* _Problem to solve_
Below, find each line holding "function" and state how many there are, using the number alone.
/---
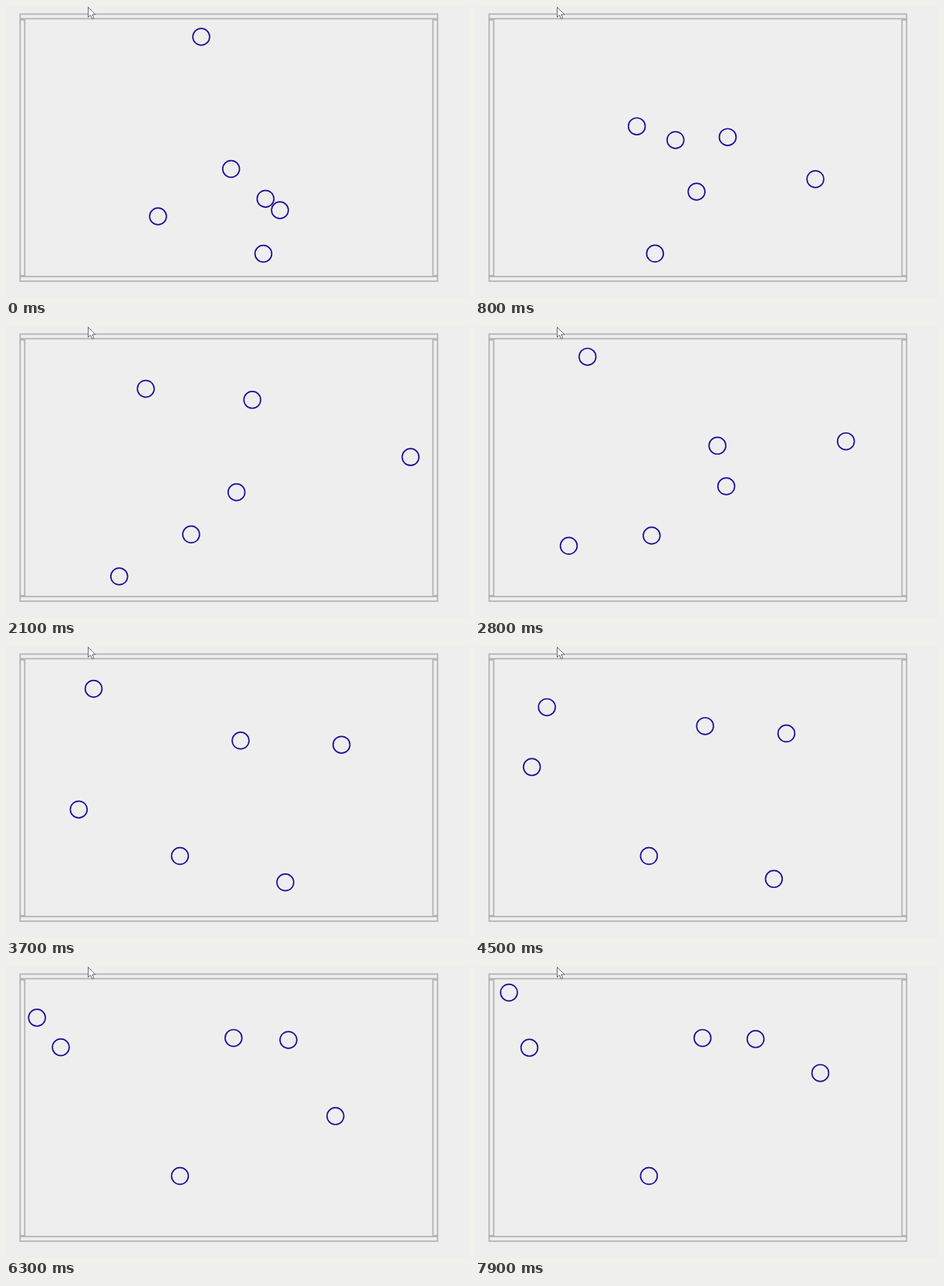
An HTML page with a canvas that plays this animation: 600x379 px, repeating every 8000 ms.

```html
<!DOCTYPE html>
<html lang="en">
<head>
<meta charset="utf-8">
<title>Rolling balls</title>
<style>
html, body { margin: 0; width: 100%; height: 100%; overflow: hidden; background: #efeeef; }
canvas { display: block; }
</style>
</head>
<body>
<canvas id="stage" width="600" height="379"></canvas>
<script>
const ctx = document.getElementById('stage').getContext('2d');
const LOOP = 8000, STEP = 100;
const FRICTION = 15.5;       // px per second squared
const WALL_BOUNCE = 0.81;    // speed kept at a wall
const HIT_TRANSFER = 0.995;  // share of the normal speed exchanged in a hit
const RADIUS = 10.9;
const AREA = { left: 36, right: 541, top: 28.7, bottom: 339 };

const ball = (x, y, vx, vy) => ({ x, y, vx, vy });
const balls = [
  ball(253, 40, -56.3, 151),
  ball(291.7, 211.5, 0, 0),
  ball(336.3, 250.2, -107.9, -60.7),
  ball(355, 265, 113.2, -53),
  ball(197, 273, 50.1, 115.6),
  ball(333.5, 321.5, -7.8, -195.4)
];
const [, still, cue, , low, fast] = balls;
const hits = [
  { ms: 340, a: cue, b: still, angle: 0.8662 },
  { ms: 1470, a: cue, b: low, angle: -0.895 },
  { ms: 2630, a: cue, b: fast, angle: 1.5158 }
];

// Equal masses trade their speed along the line of contact.
function collide({ a, b, angle }) {
  const nx = Math.cos(angle), ny = Math.sin(angle);
  const k = HIT_TRANSFER * ((b.vx - a.vx) * nx + (b.vy - a.vy) * ny);
  a.vx += k * nx;
  a.vy += k * ny;
  b.vx -= k * nx;
  b.vy -= k * ny;
}

function scaleSpeed(b, k) {
  b.vx *= k;
  b.vy *= k;
}

function bounce(b, axis, min, max) {
  const edge = Math.min(max, Math.max(min, b[axis]));
  if (edge === b[axis]) return;
  b[axis] = 2 * edge - b[axis];
  b['v' + axis] *= -1;
  scaleSpeed(b, WALL_BOUNCE);
}

function move(b, dt) {
  const speed = Math.hypot(b.vx, b.vy);
  if (!speed) return;
  scaleSpeed(b, Math.max(0, 1 - FRICTION * dt / speed));
  b.x += b.vx * dt;
  b.y += b.vy * dt;
  bounce(b, 'x', AREA.left, AREA.right);
  bounce(b, 'y', AREA.top, AREA.bottom);
}

// Run the table once in 1 ms steps and keep a snapshot for every picture.
function simulate() {
  const shots = [];
  for (let ms = 0; ms < LOOP; ms++) {
    if (ms % STEP === 0) shots.push(balls.map(({ x, y }) => [x, y]));
    hits.filter(h => h.ms === ms).forEach(collide);
    balls.forEach(b => move(b, 0.001));
  }
  return shots;
}

function drawWalls() {
  ctx.strokeStyle = '#b3b1b3';
  ctx.lineWidth = 1.7;
  for (const y of [10.5, 351.2]) ctx.strokeRect(18.3, y, 541, 6);
  for (const x of [18.3, 553.3]) ctx.strokeRect(x, 18, 6, 332);
}

function drawPointer() {
  ctx.beginPath();
  [[106.5, 1.5], [106.5, 14.5], [109.5, 11.8], [111.7, 16.6],
   [113.8, 15.6], [111.8, 11], [115.8, 11]].forEach(p => ctx.lineTo(...p));
  ctx.closePath();
  ctx.fillStyle = '#fff';
  ctx.fill();
  ctx.strokeStyle = '#68666c';
  ctx.lineWidth = 1;
  ctx.stroke();
}

function drawBall([x, y]) {
  ctx.beginPath();
  ctx.arc(x, y, RADIUS, 0, Math.PI * 2);
  ctx.strokeStyle = '#1b1199';
  ctx.lineWidth = 1.7;
  ctx.stroke();
}

const shots = simulate();

function draw(ms) {
  ctx.fillStyle = '#efeeef';
  ctx.fillRect(0, 0, 600, 379);
  drawWalls();
  shots[Math.floor((ms % LOOP) / STEP)].forEach(drawBall);
  drawPointer();
}

const start = performance.now();
function tick() {
  draw(performance.now() - start);
  requestAnimationFrame(tick);
}
tick();
</script>
</body>
</html>
```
\---
* _Answer for this exercise_
10